I do agree with your case number 2) and understand it. But I still see it as a problem. There are politically motivated people on all sides of this issue who constantly attack. And while some may feel they are the recipients of politically motivated attacks other seem to use theatrics to publicly claim suppression to garner more attention while steadfastly refusing openness and disclosure.

Can you imagine anything more wrong than scientists “circling the wagons” as Judith Curry so accurately put it? Can climate science actually be this “deliberative, cooperative, yet still competitive enterprise, where each side is duty bound to fairly consider all arguments and data that bear on the matter at hand” with so many in the climate science community circling the wagons and shooting in the dark anyone who expresses skepticism? I think not.
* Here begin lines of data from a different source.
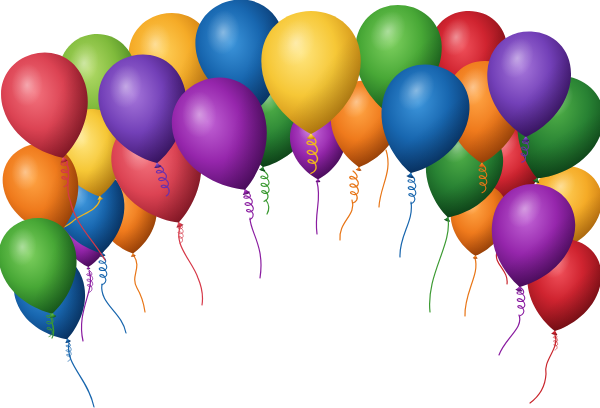
<!DOCTYPE html>
<html lang="en">
<head>
<meta charset="utf-8">
<title>Balloon arch</title>
<style>
:root{--paper:#fff;--red:#c9252c;--rose:#d63848;--green:#3c9a32;--lime:#75b52f;--blue:#1765ad;--purple:#8a1ca0;--violet:#6c30ad;--yellow:#f0b51e;--orange:#e87516}
html,body{margin:0;background:var(--paper);overflow:hidden}
svg{display:block;width:600px;height:408px}
.red{fill:url(#red)}.rose{fill:url(#rose)}.green{fill:url(#green)}.forest{fill:url(#forest)}.lime{fill:url(#lime)}
.blue{fill:url(#blue)}.purple{fill:url(#purple)}.violet{fill:url(#violet)}.yellow{fill:url(#yellow)}.orange{fill:url(#orange)}.amber{fill:url(#amber)}
.strings{fill:none;stroke-width:1.2;stroke-linecap:round}
.s-red{stroke:var(--red)}.s-rose{stroke:var(--rose)}.s-green{stroke:var(--green)}.s-blue{stroke:var(--blue)}
.s-purple{stroke:var(--purple)}.s-violet{stroke:var(--violet)}.s-yellow{stroke:var(--yellow)}.s-orange{stroke:var(--orange)}
</style>
</head>
<body>
<svg viewBox="0 0 600 408" role="img" aria-label="Arch of colourful balloons with curled strings">
<defs>
<radialGradient id="red" cx=".42" cy=".36" r=".68"><stop offset="0" stop-color="#f0505a"/><stop offset=".45" stop-color="#d02430"/><stop offset="1" stop-color="#7d0d14"/></radialGradient>
<radialGradient id="rose" cx=".4" cy=".34" r=".7"><stop offset="0" stop-color="#f4747f"/><stop offset=".5" stop-color="#dc4353"/><stop offset="1" stop-color="#8c1525"/></radialGradient>
<radialGradient id="green" cx=".4" cy=".34" r=".7"><stop offset="0" stop-color="#7fd160"/><stop offset=".5" stop-color="#48a836"/><stop offset="1" stop-color="#145c1c"/></radialGradient>
<radialGradient id="forest" cx=".42" cy=".34" r=".7"><stop offset="0" stop-color="#4fae47"/><stop offset=".5" stop-color="#288233"/><stop offset="1" stop-color="#0b4318"/></radialGradient>
<radialGradient id="lime" cx=".4" cy=".32" r=".72"><stop offset="0" stop-color="#b5dc6a"/><stop offset=".5" stop-color="#80bb3c"/><stop offset="1" stop-color="#3b7c1c"/></radialGradient>
<radialGradient id="blue" cx=".4" cy=".36" r=".68"><stop offset="0" stop-color="#3d96dc"/><stop offset=".5" stop-color="#1867b0"/><stop offset="1" stop-color="#073368"/></radialGradient>
<radialGradient id="purple" cx=".4" cy=".34" r=".7"><stop offset="0" stop-color="#c264d6"/><stop offset=".5" stop-color="#9626ac"/><stop offset="1" stop-color="#4c0a60"/></radialGradient>
<radialGradient id="violet" cx=".4" cy=".34" r=".7"><stop offset="0" stop-color="#a878dc"/><stop offset=".5" stop-color="#7340b8"/><stop offset="1" stop-color="#391165"/></radialGradient>
<radialGradient id="yellow" cx=".4" cy=".34" r=".7"><stop offset="0" stop-color="#ffe680"/><stop offset=".5" stop-color="#f6c736"/><stop offset="1" stop-color="#c4800c"/></radialGradient>
<radialGradient id="orange" cx=".4" cy=".34" r=".7"><stop offset="0" stop-color="#ffa545"/><stop offset=".5" stop-color="#ef7a1c"/><stop offset="1" stop-color="#a84406"/></radialGradient>
<radialGradient id="amber" cx=".4" cy=".34" r=".7"><stop offset="0" stop-color="#ffd05a"/><stop offset=".5" stop-color="#f5ab27"/><stop offset="1" stop-color="#c2700c"/></radialGradient>
<radialGradient id="shine"><stop offset="0" stop-color="#fff" stop-opacity=".42"/><stop offset=".5" stop-color="#fff" stop-opacity=".16"/><stop offset="1" stop-color="#fff" stop-opacity="0"/></radialGradient>
<linearGradient id="shade" x1=".2" y1=".1" x2=".95" y2=".8"><stop offset=".55" stop-color="#000" stop-opacity="0"/><stop offset="1" stop-color="#000" stop-opacity=".22"/></linearGradient>
<path id="skin" d="M0 66C-18 57-46 32-46-3C-46-32-25-50 0-50C25-50 46-32 46-3C46 32 18 57 0 66Z"/>
<g id="balloon">
<path d="M-4 70Q0 67 0 62Q0 67 4 70Q0 72-4 70Z"/>
<use href="#skin"/>
<use href="#skin" fill="url(#shade)"/>
<ellipse cx="-14" cy="-20" rx="17" ry="23" fill="url(#shine)" transform="rotate(22 -14 -20)"/>
</g>
<path id="curl" d="M0 0C5 4 6 8 0 8C-6 8-3 3 2 7C8 12 5 17-1 16C-6 14-1 11 3 15C8 21 4 25-1 23C-5 21 0 19 3 23C6 28 3 31 0 32"/>
</defs>

<g id="back-strings" class="strings">
<path class="s-purple" d="M89 271C96 290 76 310 83 341"/>
<path class="s-blue" d="M102 284C99 304 122 312 126 333"/>
<path class="s-orange" d="M134 256C142 268 130 276 137 288Q143 298 145 312"/>
<path class="s-green" d="M266 200Q271 207 267 214"/>
<path class="s-purple" d="M317 182C322 200 314 212 317 234"/>
<path class="s-orange" d="M386 150C393 172 380 186 379 207"/>
<path class="s-orange" d="M475 258C480 275 464 292 465 316"/>
<path class="s-red" d="M497 252C493 264 509 270 507 284"/>
<use href="#curl" class="s-purple" transform="translate(89 270) scale(.7)"/>
<use href="#curl" class="s-blue" transform="translate(102 256) scale(.9)"/>
<use href="#curl" class="s-green" transform="translate(264 171) scale(.95)"/>
<use href="#curl" class="s-orange" transform="translate(537 280) scale(.6)"/>
</g>

<g id="back-balloons">
<use href="#balloon" class="red" transform="translate(469 53) rotate(-4) scale(.84)"/>
<use href="#balloon" class="amber" transform="translate(172 59) rotate(-14) scale(.92)"/>
<use href="#balloon" class="lime" transform="translate(98 80) rotate(-7) scale(.85 .92)"/>
<use href="#balloon" class="purple" transform="translate(86 234) rotate(-4) scale(.5)"/>
<use href="#balloon" class="orange" transform="translate(127 211) rotate(-8) scale(.65)"/>
<use href="#balloon" class="blue" transform="translate(90 205) rotate(-14) scale(.75)"/>
<use href="#balloon" class="blue" transform="translate(50 292) rotate(-20) scale(.76)"/>
<use href="#balloon" class="yellow" transform="translate(91 147) rotate(-10) scale(.76)"/>
<use href="#balloon" class="rose" transform="translate(157 163) rotate(-20) scale(.96)"/>
<use href="#balloon" class="forest" transform="translate(275 115) rotate(13) scale(.81)"/>
<use href="#balloon" class="purple" transform="translate(318 139) scale(.61)"/>
<use href="#balloon" class="orange" transform="translate(365 118) rotate(7) scale(.75)"/>
<use href="#balloon" class="red" transform="translate(507 162) rotate(22) scale(.76)"/>
<use href="#balloon" class="orange" transform="translate(479 215) rotate(5) scale(.62)"/>
<use href="#balloon" class="amber" transform="translate(566 204) rotate(18) scale(.76)"/>
</g>

<g id="middle-strings" class="strings">
<path class="s-yellow" d="M100 200C96 212 80 214 72 222Q62 230 55 228"/>
<path class="s-rose" d="M181 224C172 245 192 260 198 278Q204 292 202 305"/>
<path class="s-blue" d="M69 343C65 365 88 378 94 407"/>
<path class="s-orange" d="M352 200C357 215 338 222 340 240"/>
<use href="#curl" class="s-orange" transform="translate(353 171)"/>
<use href="#curl" class="s-blue" transform="translate(68 342) scale(.6)"/>
<use href="#curl" class="s-rose" transform="translate(180 224) scale(.6)"/>
</g>

<g id="middle-balloons">
<use href="#balloon" class="orange" transform="translate(41 184) rotate(-18) scale(.81)"/>
<use href="#balloon" class="blue" transform="translate(241 48) rotate(-14) scale(.97)"/>
<use href="#balloon" class="green" transform="translate(398 52) rotate(9) scale(.94)"/>
<use href="#balloon" class="forest" transform="translate(560 122) rotate(22) scale(.92)"/>
<use href="#balloon" class="forest" transform="translate(464 165) rotate(17) scale(.83)"/>
<use href="#balloon" class="orange" transform="translate(484 105) rotate(2) scale(.83 .88)"/>
<use href="#balloon" class="red" transform="translate(564 279) rotate(10) scale(.8)"/>
</g>

<g id="front-strings" class="strings">
<path class="s-rose" d="M65 158C73 175 64 185 70 200C76 226 92 238 105 260"/>
<path class="s-green" d="M50 312C52 325 56 332 52 338"/>
<path class="s-green" d="M448 219C452 245 426 275 430 312"/>
<path class="s-blue" d="M411 202C414 222 399 235 400 257"/>
<path class="s-purple" d="M250 218C250 232 265 246 260 278"/>
<path class="s-purple" d="M519 315C524 328 505 338 499 355"/>
<path class="s-red" d="M555 335C560 348 543 360 546 374Q545 392 530 403"/>
<use href="#curl" class="s-green" transform="translate(49 311) scale(.8)"/>
<use href="#curl" class="s-rose" transform="translate(64 158) scale(.9)"/>
<use href="#curl" class="s-violet" transform="translate(158 165) rotate(-15)"/>
<use href="#curl" class="s-purple" transform="translate(246 191) rotate(-8) scale(.9)"/>
<use href="#curl" class="s-yellow" transform="translate(311 135) scale(1.2)"/>
<use href="#curl" class="s-blue" transform="translate(411 175) scale(.9)"/>
<use href="#curl" class="s-orange" transform="translate(482 164) scale(.9)"/>
<use href="#curl" class="s-violet" transform="translate(526 137) rotate(10) scale(.8)"/>
<use href="#curl" class="s-purple" transform="translate(520 287) scale(.9)"/>
<use href="#curl" class="s-red" transform="translate(555 334) scale(.5)"/>
</g>

<g id="front-balloons">
<use href="#balloon" class="rose" transform="translate(45 99) rotate(-17) scale(.93)"/>
<use href="#balloon" class="green" transform="translate(38 260) rotate(-15) scale(.84)"/>
<use href="#balloon" class="violet" transform="translate(143 102) rotate(-13) scale(.95)"/>
<use href="#balloon" class="yellow" transform="translate(311 64) scale(1.08 1.06)"/>
<use href="#balloon" class="purple" transform="translate(220 128) rotate(-22) scale(1.01)"/>
<use href="#balloon" class="blue" transform="translate(425 112) rotate(13) scale(.95)"/>
<use href="#balloon" class="violet" transform="translate(529 77) rotate(3) scale(.91)"/>
<use href="#balloon" class="purple" transform="translate(533 229) rotate(13) scale(.9)"/>
</g>
</svg>
</body>
</html>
Anyway, thank you for your time. I’m sorry to have to disagree with you but what would this world be like if everyone agreed with each other?

20 02 2008

JimR, you are indeed so respectful that it is a pleasure to disagree with you 😉

In fact, I don’t disagree much. First, I offered points of reflection, not absolutist arguments… Your point 1) is well taken. In my experience, no climate blog has been fraught with as much nastiness as ClimateAudit (though this blog may soon get there if TCO continues to pelt fireballs at Steve…). 2 reasons to that :
– I mostly read CA or RC, and the latter i find much more civilized
– clearly i am not objective, as I have never tried to defend a “contrarian” position at RC, and I’m in good terms with several of the contributors.
So you have a point.

Re # 2), of course it’s a problem. Can you imagine anything more wrong than scientists intimidated for their results by lawmakers, silenced by Washington cronies, or having to fight a well oiled PR campaign aimed at discrediting results for political purposes ?

I never said “circling the wagons” is the appropriate response – I am as sad as you are about the state of affairs. I am merely saying there are a few extenuating circumstances to take into account… without excusing everything.

The scientific debate would certainly be more along the RC lines you quote if politics were out of the fray – on both sides…